_RECORDS PROVIDED:_
*** Begin section ***
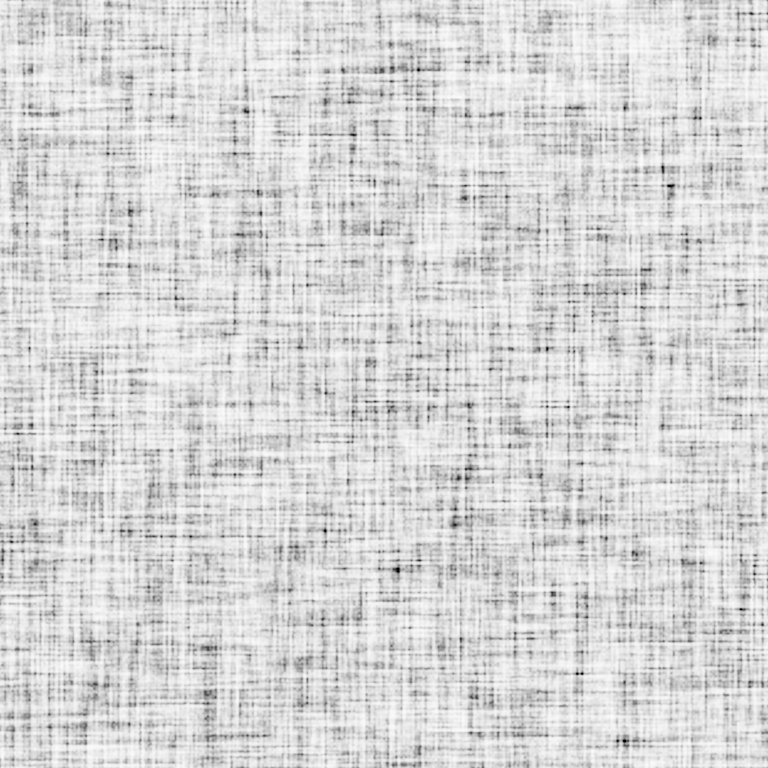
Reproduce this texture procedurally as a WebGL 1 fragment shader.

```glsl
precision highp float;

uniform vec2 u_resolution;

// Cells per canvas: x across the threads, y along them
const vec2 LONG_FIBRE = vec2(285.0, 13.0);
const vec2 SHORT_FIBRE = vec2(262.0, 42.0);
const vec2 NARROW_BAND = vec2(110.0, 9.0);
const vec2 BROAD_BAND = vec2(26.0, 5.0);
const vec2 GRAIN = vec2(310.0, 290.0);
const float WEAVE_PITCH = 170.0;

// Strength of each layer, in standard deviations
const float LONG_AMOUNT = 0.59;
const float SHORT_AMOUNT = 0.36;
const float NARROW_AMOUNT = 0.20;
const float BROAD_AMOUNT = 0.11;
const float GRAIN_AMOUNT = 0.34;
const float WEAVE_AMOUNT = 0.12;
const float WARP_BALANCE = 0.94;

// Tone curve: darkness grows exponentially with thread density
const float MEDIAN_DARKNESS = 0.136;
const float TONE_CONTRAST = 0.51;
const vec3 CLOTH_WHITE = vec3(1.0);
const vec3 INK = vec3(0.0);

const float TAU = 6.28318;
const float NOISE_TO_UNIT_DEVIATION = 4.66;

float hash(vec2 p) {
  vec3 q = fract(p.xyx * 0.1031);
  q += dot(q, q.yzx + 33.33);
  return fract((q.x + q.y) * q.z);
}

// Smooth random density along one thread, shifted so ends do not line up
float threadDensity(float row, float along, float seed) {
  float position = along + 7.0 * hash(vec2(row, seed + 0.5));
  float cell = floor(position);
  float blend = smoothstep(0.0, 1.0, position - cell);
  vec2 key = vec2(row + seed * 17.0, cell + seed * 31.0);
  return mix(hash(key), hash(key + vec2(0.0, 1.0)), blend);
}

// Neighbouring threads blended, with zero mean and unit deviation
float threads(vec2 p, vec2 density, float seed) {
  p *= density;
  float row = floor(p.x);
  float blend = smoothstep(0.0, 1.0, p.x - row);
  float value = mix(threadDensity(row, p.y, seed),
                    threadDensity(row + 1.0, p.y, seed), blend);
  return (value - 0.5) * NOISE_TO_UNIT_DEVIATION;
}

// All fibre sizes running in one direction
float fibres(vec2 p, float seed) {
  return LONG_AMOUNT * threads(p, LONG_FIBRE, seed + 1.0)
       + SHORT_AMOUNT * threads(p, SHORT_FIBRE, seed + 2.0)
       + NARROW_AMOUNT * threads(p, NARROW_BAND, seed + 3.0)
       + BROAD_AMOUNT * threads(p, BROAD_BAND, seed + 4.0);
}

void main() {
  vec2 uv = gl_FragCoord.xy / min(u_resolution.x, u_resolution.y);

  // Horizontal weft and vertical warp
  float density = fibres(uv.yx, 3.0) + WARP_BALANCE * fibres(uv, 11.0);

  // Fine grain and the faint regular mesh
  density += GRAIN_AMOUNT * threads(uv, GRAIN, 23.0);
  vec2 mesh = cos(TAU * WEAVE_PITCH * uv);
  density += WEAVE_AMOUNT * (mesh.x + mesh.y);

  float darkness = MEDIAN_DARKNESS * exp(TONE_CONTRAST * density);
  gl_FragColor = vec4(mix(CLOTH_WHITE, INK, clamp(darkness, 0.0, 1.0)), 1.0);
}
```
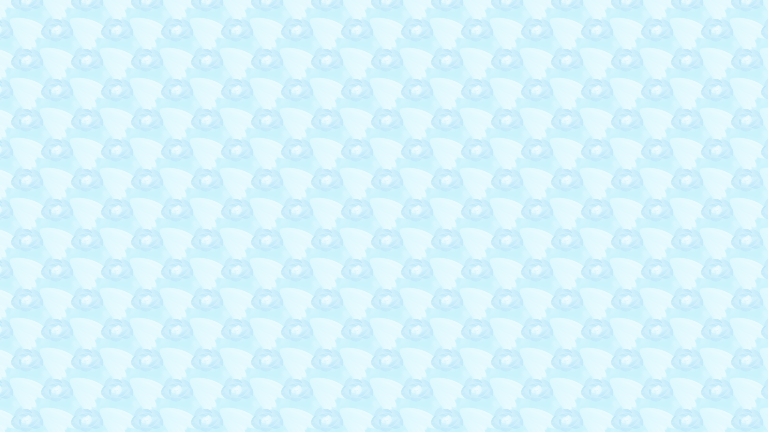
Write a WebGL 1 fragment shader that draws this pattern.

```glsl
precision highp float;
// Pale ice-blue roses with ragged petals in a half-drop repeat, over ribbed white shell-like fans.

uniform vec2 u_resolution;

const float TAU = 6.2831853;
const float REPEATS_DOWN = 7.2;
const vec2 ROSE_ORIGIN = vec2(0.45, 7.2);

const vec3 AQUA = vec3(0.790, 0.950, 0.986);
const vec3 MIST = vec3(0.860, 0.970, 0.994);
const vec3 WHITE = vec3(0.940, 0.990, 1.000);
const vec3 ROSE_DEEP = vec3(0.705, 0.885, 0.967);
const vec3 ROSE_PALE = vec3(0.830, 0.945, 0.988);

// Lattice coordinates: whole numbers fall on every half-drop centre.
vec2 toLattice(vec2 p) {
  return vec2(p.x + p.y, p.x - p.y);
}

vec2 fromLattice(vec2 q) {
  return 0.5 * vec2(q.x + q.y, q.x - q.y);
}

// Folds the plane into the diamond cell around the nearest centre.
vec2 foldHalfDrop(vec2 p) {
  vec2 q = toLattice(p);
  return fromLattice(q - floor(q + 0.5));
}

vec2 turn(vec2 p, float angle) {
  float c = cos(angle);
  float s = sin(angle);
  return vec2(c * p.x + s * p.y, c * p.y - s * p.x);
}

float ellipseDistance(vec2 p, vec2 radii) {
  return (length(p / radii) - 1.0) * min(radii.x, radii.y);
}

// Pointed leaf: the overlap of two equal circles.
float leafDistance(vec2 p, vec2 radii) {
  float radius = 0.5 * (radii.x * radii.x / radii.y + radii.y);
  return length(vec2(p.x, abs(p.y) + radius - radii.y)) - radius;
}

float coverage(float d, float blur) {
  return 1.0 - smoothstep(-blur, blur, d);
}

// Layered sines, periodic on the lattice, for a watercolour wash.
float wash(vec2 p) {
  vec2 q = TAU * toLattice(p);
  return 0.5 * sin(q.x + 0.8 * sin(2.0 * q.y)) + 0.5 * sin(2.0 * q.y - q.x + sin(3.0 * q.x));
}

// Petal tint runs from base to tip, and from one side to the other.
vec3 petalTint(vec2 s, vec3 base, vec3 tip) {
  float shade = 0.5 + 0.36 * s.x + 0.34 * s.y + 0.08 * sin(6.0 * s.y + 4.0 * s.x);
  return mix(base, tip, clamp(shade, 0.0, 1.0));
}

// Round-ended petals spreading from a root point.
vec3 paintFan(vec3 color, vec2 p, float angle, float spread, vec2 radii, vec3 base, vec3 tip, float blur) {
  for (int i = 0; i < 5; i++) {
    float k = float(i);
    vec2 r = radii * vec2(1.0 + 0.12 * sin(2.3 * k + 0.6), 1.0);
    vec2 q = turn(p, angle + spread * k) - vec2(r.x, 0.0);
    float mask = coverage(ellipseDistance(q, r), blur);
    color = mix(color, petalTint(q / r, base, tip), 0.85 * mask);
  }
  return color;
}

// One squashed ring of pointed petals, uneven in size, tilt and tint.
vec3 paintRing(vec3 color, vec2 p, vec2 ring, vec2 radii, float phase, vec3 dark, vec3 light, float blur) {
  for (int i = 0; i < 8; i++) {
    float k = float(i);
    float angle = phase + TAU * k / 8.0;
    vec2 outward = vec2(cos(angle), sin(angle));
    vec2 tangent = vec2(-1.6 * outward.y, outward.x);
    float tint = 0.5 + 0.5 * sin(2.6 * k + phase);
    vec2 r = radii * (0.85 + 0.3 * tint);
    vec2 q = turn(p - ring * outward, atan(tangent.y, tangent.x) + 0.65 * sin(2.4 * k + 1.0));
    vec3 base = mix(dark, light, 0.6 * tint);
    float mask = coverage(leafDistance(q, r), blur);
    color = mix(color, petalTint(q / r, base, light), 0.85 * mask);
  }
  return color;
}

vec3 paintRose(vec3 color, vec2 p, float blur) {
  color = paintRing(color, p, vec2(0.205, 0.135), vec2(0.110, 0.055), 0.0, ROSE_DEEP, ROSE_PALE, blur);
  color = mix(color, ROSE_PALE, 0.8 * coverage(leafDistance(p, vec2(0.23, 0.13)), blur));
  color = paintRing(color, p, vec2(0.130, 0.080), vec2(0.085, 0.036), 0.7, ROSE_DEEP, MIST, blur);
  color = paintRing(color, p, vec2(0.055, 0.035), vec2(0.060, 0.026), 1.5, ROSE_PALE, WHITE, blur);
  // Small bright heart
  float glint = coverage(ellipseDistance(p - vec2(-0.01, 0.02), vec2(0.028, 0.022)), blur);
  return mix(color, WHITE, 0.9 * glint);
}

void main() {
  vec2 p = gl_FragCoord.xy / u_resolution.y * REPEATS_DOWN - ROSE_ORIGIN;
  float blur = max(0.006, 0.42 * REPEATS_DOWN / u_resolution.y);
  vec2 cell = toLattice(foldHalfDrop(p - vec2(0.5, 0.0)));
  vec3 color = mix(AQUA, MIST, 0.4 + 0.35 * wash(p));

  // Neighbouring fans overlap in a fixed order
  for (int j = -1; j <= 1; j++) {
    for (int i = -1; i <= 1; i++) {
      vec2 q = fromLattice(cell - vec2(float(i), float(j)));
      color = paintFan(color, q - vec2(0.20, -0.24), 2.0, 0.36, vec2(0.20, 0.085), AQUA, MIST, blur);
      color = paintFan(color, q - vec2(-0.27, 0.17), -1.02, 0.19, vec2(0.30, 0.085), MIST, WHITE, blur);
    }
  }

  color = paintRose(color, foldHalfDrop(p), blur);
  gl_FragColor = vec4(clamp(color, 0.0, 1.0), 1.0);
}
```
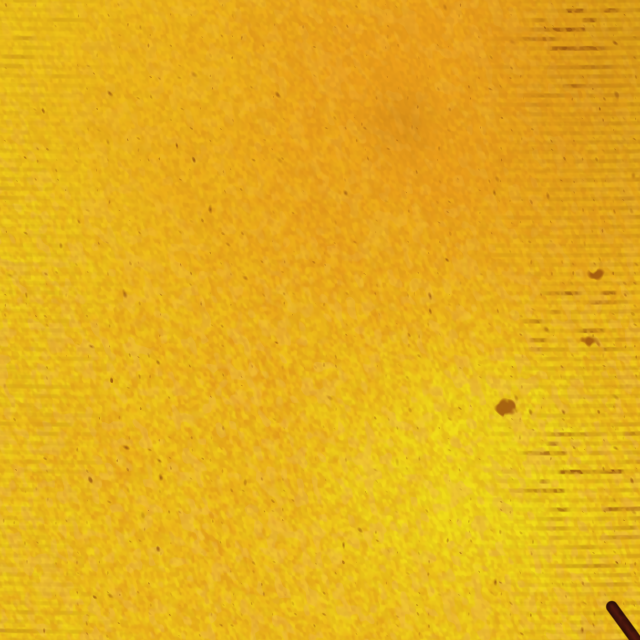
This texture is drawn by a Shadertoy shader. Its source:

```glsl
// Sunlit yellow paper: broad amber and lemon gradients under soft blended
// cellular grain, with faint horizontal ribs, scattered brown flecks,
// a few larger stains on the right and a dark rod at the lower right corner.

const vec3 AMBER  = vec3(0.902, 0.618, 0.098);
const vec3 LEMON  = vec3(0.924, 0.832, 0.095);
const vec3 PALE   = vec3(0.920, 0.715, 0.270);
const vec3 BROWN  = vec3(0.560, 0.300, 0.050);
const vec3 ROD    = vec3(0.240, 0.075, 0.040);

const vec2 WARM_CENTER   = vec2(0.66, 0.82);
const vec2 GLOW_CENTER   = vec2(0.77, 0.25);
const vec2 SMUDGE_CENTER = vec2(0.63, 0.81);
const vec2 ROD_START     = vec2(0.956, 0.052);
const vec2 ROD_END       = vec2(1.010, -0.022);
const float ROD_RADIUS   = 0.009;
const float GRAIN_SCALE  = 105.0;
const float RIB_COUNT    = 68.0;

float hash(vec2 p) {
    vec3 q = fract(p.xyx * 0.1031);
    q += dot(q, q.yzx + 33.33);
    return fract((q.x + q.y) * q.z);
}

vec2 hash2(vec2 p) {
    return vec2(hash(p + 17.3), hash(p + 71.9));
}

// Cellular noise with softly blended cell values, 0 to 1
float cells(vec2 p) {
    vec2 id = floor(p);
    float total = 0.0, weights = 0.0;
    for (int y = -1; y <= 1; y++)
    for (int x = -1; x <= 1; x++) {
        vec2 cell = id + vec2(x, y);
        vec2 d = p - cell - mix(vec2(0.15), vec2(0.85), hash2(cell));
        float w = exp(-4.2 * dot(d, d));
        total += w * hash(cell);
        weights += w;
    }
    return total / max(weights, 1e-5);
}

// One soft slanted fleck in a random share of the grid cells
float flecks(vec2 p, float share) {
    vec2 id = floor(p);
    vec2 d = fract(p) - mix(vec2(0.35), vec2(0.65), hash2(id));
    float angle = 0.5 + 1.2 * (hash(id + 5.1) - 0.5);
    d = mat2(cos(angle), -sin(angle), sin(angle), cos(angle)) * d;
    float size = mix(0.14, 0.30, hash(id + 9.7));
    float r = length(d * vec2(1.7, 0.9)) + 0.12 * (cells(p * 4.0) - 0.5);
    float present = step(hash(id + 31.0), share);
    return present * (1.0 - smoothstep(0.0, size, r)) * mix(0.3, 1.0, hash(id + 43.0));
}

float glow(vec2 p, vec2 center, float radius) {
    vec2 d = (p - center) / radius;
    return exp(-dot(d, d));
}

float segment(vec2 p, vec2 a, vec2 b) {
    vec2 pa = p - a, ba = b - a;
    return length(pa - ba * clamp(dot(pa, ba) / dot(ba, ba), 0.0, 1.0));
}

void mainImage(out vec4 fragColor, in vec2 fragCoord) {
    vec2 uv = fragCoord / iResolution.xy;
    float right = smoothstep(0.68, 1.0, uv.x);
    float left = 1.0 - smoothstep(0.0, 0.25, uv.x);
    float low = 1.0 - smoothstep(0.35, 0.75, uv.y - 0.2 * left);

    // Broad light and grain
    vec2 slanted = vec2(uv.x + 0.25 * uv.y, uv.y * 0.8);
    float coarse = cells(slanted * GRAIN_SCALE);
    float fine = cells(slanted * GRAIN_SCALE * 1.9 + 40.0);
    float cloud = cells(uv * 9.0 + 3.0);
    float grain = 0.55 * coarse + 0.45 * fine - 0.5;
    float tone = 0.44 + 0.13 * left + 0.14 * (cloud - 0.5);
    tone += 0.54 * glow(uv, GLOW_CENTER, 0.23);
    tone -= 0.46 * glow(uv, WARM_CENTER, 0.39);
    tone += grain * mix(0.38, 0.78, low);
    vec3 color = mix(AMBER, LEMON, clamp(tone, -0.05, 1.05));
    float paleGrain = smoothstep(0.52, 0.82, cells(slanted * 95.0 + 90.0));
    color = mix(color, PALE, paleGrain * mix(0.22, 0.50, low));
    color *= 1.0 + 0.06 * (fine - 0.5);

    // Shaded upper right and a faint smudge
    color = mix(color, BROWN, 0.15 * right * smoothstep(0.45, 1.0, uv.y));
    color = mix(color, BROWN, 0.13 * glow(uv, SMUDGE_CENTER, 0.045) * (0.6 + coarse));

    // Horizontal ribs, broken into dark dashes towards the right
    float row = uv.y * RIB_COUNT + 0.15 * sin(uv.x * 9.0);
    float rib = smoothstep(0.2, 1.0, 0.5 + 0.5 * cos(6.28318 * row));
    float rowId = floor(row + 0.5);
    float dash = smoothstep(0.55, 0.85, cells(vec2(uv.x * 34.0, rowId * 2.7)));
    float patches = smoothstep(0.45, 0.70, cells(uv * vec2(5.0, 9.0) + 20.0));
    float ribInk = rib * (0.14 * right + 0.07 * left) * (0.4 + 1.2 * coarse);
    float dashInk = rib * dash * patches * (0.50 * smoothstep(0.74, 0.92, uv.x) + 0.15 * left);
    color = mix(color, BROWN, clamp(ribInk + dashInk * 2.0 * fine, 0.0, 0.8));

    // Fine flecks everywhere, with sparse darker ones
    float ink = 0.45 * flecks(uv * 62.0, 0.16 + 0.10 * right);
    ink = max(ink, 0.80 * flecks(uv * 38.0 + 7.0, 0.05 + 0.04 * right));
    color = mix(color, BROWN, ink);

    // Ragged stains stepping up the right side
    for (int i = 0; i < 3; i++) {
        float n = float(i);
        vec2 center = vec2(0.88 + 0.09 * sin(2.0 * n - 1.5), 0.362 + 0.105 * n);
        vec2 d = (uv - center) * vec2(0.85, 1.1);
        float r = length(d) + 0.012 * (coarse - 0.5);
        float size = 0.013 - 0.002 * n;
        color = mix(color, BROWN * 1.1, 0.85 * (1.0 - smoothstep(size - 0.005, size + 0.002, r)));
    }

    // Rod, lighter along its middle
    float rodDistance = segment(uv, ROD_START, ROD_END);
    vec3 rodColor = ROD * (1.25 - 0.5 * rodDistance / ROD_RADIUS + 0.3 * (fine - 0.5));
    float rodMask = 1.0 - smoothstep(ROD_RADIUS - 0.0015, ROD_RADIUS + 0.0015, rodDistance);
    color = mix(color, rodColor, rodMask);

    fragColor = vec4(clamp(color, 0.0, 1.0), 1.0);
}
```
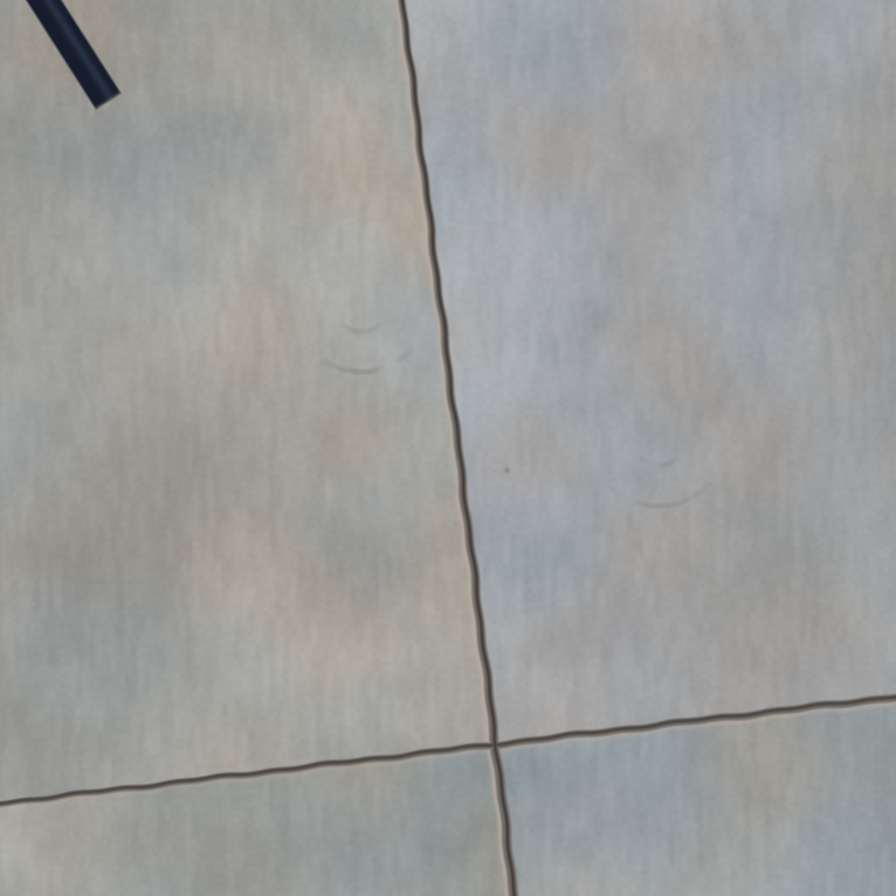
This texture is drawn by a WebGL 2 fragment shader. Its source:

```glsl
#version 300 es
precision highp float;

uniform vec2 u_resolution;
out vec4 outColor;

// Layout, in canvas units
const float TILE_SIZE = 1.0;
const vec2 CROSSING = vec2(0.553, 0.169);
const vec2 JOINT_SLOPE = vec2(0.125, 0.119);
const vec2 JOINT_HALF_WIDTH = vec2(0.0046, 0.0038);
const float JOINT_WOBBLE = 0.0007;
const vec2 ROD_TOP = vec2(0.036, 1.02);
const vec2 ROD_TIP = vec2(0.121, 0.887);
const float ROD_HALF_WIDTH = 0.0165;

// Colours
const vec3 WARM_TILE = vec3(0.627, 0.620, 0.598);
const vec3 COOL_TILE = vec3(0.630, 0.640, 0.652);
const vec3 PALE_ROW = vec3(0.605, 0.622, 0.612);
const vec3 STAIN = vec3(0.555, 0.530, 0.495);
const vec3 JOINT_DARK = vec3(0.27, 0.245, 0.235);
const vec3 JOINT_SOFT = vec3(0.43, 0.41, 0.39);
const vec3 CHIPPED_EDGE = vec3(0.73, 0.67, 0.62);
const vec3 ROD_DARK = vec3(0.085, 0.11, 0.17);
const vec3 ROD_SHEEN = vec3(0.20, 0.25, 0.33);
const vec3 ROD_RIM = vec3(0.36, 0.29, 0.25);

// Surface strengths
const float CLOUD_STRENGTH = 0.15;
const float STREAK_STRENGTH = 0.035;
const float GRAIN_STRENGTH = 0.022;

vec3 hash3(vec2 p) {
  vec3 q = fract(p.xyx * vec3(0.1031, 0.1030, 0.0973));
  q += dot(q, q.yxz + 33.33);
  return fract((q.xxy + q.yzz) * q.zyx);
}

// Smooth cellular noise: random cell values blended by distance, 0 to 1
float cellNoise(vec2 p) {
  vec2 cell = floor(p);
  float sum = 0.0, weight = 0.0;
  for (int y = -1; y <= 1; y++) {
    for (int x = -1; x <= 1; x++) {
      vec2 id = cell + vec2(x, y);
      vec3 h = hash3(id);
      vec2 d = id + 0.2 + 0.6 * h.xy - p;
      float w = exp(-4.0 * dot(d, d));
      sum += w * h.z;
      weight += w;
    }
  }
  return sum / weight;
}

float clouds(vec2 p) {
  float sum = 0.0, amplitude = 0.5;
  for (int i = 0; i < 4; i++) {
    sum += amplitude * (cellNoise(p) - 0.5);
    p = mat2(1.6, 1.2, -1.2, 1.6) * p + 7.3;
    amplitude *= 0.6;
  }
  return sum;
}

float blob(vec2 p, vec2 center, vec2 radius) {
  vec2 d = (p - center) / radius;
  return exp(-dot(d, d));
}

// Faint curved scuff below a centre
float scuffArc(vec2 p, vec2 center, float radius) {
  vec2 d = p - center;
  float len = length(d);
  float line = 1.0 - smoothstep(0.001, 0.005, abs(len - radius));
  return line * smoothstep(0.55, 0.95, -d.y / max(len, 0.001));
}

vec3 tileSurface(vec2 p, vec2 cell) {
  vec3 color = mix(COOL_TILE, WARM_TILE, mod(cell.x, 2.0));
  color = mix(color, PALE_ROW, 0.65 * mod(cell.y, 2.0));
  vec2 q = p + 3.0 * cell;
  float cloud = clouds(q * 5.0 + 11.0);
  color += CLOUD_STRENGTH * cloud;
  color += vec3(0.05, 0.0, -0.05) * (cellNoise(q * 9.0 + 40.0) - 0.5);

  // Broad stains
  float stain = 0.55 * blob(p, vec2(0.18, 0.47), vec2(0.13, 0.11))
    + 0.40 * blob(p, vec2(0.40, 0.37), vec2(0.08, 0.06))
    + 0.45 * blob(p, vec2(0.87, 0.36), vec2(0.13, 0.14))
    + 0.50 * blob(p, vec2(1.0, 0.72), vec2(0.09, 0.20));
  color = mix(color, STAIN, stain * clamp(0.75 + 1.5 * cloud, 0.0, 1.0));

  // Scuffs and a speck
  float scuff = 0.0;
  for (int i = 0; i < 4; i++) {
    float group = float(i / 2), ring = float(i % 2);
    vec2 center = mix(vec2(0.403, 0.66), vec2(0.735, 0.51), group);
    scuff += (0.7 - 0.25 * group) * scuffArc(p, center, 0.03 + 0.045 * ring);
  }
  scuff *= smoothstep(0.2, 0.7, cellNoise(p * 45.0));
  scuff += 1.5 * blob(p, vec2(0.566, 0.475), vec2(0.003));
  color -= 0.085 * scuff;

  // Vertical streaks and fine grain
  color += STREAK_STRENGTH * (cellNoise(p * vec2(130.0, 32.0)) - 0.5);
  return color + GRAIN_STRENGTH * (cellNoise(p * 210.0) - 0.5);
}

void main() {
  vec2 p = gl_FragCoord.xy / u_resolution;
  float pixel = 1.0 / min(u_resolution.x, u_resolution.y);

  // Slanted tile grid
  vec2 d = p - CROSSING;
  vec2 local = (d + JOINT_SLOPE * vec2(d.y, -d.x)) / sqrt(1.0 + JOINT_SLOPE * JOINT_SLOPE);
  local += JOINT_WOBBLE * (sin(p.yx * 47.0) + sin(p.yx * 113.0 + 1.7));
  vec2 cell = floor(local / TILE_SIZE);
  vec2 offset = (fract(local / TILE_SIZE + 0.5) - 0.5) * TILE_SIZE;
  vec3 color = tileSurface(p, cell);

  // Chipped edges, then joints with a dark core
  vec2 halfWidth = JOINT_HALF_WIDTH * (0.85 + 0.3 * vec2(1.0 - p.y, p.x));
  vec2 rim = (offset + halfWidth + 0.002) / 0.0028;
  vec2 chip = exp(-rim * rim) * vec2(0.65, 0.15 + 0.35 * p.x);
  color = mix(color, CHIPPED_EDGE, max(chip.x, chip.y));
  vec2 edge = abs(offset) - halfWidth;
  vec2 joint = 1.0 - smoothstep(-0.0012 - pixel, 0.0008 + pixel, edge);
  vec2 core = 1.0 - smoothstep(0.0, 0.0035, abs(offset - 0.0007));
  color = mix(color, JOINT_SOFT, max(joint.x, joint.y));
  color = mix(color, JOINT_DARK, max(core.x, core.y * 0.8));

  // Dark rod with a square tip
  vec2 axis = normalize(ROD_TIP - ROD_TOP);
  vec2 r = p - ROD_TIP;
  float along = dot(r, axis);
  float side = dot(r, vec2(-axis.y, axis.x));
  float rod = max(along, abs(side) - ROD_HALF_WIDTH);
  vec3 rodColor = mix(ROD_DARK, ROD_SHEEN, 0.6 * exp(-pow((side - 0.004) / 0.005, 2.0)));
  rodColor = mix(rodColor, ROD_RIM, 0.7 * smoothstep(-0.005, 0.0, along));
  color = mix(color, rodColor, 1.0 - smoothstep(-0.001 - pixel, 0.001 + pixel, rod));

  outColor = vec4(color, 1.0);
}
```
*** End section ***
_WORK TASK:_ Scan the data, and report each line that uses the word "blob".

_EXERCISE ANSWER:_
float blob(vec2 p, vec2 center, vec2 radius) {
  float stain = 0.55 * blob(p, vec2(0.18, 0.47), vec2(0.13, 0.11))
    + 0.40 * blob(p, vec2(0.40, 0.37), vec2(0.08, 0.06))
    + 0.45 * blob(p, vec2(0.87, 0.36), vec2(0.13, 0.14))
    + 0.50 * blob(p, vec2(1.0, 0.72), vec2(0.09, 0.20));
  scuff += 1.5 * blob(p, vec2(0.566, 0.475), vec2(0.003));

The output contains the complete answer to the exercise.